◆ **TASK PROMPT**: Return every line of the listing that includes the string "tooth".

RECORDS TO USE Block Start

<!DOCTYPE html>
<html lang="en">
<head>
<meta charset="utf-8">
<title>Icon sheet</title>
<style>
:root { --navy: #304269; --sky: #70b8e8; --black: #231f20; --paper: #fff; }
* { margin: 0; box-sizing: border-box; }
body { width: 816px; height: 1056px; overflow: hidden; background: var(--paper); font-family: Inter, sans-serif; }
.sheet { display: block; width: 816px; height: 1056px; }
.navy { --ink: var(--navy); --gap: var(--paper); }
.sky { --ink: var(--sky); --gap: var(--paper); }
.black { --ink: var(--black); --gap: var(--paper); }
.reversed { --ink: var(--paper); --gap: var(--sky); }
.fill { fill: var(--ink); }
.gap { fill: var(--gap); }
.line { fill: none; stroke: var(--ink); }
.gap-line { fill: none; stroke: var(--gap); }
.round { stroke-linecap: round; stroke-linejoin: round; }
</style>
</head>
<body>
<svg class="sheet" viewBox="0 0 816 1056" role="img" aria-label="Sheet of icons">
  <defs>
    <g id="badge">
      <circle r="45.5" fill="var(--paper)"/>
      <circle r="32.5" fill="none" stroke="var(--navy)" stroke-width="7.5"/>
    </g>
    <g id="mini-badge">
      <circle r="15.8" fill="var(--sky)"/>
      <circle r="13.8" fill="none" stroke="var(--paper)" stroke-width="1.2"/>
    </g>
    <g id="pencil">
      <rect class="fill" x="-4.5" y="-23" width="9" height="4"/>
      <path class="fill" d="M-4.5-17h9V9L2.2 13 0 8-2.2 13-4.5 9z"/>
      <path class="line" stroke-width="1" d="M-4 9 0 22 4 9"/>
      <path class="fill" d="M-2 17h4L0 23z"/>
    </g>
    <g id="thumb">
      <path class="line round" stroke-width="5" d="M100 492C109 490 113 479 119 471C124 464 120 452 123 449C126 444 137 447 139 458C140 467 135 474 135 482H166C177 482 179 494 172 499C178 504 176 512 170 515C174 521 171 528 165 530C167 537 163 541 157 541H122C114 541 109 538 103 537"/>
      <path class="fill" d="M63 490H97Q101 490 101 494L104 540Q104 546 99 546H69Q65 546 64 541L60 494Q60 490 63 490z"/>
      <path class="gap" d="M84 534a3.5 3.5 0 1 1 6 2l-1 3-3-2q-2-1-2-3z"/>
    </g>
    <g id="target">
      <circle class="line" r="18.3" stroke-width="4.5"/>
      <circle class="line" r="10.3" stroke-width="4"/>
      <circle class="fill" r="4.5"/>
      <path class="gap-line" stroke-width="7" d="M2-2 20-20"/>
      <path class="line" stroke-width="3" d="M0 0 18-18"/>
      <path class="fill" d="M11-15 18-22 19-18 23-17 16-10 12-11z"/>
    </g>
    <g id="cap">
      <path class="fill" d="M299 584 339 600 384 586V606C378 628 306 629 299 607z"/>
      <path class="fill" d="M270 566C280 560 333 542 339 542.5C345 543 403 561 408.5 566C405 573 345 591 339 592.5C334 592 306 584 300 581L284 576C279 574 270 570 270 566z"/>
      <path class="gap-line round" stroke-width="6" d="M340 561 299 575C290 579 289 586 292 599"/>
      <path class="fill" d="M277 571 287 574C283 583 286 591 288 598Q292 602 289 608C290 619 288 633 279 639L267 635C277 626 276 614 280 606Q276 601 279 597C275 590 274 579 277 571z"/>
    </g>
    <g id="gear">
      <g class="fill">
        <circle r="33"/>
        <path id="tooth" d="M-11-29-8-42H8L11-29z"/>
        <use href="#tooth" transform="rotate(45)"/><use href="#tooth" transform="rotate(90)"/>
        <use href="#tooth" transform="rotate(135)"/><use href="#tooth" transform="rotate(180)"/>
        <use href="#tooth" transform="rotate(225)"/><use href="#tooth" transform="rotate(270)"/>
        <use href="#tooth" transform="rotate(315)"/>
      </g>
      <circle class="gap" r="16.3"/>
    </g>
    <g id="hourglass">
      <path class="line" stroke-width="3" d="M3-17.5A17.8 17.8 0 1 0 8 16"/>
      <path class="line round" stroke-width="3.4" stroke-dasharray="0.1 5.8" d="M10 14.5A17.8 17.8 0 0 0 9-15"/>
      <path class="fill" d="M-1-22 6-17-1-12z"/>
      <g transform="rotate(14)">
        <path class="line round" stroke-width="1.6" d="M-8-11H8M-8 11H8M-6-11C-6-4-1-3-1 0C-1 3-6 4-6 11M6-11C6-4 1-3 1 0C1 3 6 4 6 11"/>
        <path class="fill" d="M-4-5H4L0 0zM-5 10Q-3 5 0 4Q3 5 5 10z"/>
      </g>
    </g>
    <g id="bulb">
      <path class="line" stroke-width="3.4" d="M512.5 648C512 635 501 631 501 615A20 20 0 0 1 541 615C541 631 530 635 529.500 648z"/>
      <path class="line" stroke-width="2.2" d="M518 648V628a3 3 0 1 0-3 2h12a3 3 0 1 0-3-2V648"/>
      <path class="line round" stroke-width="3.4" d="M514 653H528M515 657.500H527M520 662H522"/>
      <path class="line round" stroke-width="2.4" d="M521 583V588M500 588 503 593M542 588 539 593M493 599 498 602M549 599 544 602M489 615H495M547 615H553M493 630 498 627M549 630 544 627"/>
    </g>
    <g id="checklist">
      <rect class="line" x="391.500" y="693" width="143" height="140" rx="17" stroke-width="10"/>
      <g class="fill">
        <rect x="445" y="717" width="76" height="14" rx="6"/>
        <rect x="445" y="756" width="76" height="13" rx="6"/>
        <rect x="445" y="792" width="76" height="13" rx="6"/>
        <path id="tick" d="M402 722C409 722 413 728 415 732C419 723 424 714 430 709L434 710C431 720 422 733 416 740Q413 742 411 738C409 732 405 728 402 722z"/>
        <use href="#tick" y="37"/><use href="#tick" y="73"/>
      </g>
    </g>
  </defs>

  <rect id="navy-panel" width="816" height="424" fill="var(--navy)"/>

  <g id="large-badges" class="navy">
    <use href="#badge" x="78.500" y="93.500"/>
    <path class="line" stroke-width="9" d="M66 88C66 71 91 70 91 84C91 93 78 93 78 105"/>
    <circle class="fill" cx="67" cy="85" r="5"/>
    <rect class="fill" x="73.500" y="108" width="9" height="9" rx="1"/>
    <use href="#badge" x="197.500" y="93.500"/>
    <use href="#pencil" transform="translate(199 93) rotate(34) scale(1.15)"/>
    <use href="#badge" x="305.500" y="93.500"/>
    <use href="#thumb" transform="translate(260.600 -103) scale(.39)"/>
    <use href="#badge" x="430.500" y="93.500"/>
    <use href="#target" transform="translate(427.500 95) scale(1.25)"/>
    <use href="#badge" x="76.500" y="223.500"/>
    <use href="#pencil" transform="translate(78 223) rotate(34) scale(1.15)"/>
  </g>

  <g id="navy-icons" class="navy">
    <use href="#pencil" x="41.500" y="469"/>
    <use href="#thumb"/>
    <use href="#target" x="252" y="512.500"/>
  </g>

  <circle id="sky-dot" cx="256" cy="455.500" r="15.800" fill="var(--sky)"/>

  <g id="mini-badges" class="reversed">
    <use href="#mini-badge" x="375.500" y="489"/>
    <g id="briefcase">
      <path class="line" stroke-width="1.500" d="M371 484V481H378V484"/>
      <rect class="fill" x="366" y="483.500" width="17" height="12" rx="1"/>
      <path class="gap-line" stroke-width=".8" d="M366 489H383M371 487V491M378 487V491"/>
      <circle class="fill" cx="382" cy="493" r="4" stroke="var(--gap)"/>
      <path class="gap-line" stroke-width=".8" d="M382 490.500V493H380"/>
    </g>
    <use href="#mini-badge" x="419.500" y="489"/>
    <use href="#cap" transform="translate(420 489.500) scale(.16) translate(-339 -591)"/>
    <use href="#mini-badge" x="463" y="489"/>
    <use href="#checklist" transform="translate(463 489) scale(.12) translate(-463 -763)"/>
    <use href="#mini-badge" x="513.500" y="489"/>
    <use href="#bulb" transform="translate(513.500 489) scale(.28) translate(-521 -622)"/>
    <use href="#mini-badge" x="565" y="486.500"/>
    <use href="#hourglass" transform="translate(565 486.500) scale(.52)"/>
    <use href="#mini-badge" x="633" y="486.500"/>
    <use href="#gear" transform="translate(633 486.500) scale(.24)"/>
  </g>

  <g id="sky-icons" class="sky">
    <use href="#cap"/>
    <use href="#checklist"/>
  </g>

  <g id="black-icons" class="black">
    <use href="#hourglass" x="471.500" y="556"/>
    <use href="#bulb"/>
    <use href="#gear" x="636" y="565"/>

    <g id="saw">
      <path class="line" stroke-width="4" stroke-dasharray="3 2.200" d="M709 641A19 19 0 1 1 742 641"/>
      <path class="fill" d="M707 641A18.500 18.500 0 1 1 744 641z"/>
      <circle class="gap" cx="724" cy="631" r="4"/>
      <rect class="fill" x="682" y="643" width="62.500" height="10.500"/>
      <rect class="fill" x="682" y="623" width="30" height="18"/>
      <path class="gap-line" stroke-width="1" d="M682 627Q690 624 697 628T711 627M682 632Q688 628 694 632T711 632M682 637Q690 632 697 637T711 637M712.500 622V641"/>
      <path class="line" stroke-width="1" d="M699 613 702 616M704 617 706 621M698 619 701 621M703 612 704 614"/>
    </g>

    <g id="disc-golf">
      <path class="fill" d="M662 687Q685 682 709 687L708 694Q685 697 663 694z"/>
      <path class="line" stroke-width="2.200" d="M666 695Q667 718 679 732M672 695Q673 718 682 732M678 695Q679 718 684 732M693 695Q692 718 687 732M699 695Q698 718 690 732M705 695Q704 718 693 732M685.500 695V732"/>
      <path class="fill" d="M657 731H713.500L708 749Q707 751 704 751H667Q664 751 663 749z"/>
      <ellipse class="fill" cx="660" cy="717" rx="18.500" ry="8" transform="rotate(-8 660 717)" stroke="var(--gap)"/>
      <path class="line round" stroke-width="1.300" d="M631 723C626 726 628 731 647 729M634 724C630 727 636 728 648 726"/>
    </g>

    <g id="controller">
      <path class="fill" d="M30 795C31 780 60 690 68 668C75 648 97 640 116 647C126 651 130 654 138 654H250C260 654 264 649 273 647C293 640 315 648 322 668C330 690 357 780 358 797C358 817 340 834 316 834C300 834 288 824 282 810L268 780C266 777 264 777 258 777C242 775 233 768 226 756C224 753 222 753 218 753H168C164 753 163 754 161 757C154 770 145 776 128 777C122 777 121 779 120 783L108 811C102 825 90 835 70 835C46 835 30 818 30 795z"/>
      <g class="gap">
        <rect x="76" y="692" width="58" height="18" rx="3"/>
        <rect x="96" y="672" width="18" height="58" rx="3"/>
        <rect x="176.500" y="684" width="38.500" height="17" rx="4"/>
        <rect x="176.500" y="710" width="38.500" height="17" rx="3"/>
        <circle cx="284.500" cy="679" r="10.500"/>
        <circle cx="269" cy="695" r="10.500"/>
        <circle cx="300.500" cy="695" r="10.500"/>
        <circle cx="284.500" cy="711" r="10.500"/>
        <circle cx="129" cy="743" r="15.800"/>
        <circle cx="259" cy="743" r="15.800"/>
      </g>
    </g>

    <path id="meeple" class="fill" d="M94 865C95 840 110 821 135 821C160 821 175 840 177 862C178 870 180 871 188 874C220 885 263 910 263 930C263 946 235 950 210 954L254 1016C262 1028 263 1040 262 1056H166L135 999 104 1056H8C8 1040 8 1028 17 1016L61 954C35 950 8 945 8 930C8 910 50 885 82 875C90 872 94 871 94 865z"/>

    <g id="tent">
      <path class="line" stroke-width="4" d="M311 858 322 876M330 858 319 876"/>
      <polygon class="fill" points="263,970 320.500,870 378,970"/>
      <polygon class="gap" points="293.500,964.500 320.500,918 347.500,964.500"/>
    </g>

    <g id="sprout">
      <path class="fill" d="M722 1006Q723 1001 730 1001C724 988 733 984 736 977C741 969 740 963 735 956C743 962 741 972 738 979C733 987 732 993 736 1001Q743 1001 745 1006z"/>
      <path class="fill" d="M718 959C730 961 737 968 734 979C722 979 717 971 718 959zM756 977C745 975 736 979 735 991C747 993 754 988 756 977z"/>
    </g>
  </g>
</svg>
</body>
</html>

RECORDS TO USE Block End

◆ **OUTPUT FOR THIS EXERCISE**:
        <path id="tooth" d="M-11-29-8-42H8L11-29z"/>
        <use href="#tooth" transform="rotate(45)"/><use href="#tooth" transform="rotate(90)"/>
        <use href="#tooth" transform="rotate(135)"/><use href="#tooth" transform="rotate(180)"/>
        <use href="#tooth" transform="rotate(225)"/><use href="#tooth" transform="rotate(270)"/>
        <use href="#tooth" transform="rotate(315)"/>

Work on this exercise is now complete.